Water your trees and don’t overprune them.
Those were two primary takeaways from ‘Tree Care During Drought Forum’ held on Nov 12 in Redlands CA. The forum featured Dave Roger, a consultant urban forester who has worked with several Southern California cities. This includes Claremont CA which this year won a significant award for its program to save drought-stricken trees. The event was sponsored by the Inland Empire Resource Conservation District and the Redlands Sustainability Network.
How Serious is the Drought on Trees?
Historically, trees in California and elsewhere have survived on the rain they receive in the rainy season. Here in California that can be only three to perhaps six months of the year.
Because of our six-year drought and dry years prior to that, our areas’ historical annual precipitation of over 13 inches has dropped to 10 inches for the 30-year average.

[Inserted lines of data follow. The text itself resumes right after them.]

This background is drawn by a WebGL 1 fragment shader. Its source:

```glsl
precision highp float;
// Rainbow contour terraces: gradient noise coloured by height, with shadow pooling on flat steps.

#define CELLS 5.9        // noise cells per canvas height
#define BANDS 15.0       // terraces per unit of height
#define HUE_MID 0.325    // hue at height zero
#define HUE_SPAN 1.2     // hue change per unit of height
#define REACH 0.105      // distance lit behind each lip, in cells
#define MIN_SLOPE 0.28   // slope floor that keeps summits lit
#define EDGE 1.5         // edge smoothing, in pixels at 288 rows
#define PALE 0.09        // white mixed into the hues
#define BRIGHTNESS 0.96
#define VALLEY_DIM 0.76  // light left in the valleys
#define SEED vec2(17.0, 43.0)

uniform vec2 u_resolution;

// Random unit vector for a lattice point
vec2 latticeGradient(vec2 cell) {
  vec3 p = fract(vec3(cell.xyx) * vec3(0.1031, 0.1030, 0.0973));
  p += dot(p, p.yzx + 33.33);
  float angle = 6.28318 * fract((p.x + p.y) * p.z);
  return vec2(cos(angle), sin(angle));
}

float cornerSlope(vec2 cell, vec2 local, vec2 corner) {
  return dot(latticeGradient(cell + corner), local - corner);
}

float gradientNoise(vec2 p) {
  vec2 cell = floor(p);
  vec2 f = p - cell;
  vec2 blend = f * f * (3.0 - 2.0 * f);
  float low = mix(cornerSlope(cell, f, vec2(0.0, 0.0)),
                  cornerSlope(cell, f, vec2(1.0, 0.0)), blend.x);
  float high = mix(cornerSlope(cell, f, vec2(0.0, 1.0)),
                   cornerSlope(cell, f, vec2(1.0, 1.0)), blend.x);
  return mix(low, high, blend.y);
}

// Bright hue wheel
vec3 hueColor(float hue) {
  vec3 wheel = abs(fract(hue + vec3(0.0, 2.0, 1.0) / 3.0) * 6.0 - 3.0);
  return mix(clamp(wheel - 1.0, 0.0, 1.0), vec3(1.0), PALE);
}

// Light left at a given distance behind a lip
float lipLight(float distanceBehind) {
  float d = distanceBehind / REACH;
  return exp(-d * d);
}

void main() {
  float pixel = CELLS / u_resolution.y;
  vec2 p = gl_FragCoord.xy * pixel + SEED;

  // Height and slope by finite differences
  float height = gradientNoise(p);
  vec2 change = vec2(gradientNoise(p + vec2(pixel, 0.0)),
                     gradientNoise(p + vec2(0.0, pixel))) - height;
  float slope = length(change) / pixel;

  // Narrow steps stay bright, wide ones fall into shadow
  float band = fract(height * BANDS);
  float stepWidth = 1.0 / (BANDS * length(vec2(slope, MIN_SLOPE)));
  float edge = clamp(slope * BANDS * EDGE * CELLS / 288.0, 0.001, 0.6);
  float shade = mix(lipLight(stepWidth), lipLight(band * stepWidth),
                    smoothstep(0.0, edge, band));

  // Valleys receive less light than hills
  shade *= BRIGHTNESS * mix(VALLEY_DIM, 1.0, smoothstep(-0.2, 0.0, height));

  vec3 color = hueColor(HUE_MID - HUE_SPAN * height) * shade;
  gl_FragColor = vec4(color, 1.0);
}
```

The past six years logged below 10 inches. Now, this rainy season’s weather forecast is below normal again.
Roger (along with our City of Redlands’ arborist Erik Reeves) noted that drought-stressed trees are most likely on properties that have shut off or greatly reduced irrigation, without giving supplemental water to the trees.
Symptoms include the wilting, curling or yellowing of leaves. Deciduous trees may develop “scorch” which is browning along edges or between leaf veins. Evergreen needles turn yellow, red, or brown.
Urban forester Dave Roger reviewed why trees are so beneficial – including increased property values, substantially reduced energy costs and erosion/runoff – citing a United States Forest Service figure of $3880 (see pg 2) in benefits provided in a single large tree over a 40 year period.
Deep, Infrequent watering best; cost is low
Deep, infrequent watering of trees is best, getting down a foot, even more for large trees. Shallow watering promotes shallow roots which poses problems when the tree becomes larger.
Remember that roots spread out far. So the area to water spirals out from the trunk to the canopy edges and even beyond. A soaker hose that circles the tree and ends at the canopy edge works fine. Other methods, especially if irrigation water runs off, is filling a five-gallon bucket that has a hole in the bottom, and moving it around the dripline.
Small trees require about 15 gallons on a weekly schedule, medium trees about 40 gallons at a time, while larger trees require 100 gallons. The cost will vary, depending on your city rates and the tier you fall into; however, even for the highest-level water user in our city, maintaining a large tree at 100G/week will cost under $1.20 per month.
If you don’t know the gallons per minute rate of your irrigation system, you can test it by using a five-gallon bucket with your intended tree watering implement (soaker hose or a hose on a slow drip) to see how long it takes to fill. Then use the length of time to calculate the watering time based on volume you want to apply.
Click here for more info on watering trees during drought.
Don’t overprune or top trees
“Mature trees should not be trimmed or trimmed as little as possible.” Urban Forester Dave Roger
According to Roger, Californians tend to overprune their trees. “And mature trees should not be trimmed or trimmed as little as possible. About 75% of their energy derived from photosynthesis goes to just keeping itself alive,” said Roger, so hard pruning is very stressful. Of course, removing dead or diseased branches is warranted.
And please – don’t top trees. The cutting of a tree’s main branches to stubs is a tree trimming practice strongly discouraged by arborists certified by the International Society of Arboriculture. Topping permanently alters the tree and promotes weak suckers that require further pruning every two or three years.
So, to summarize, be kind to your trees by watering them deeply. Go light on the pruning. And pray for rain for those of us in drought areas.
Note: Copies of the handouts from the forum are available here or you can email me – firstname.lastname@example.org – for copies and I will send them to you.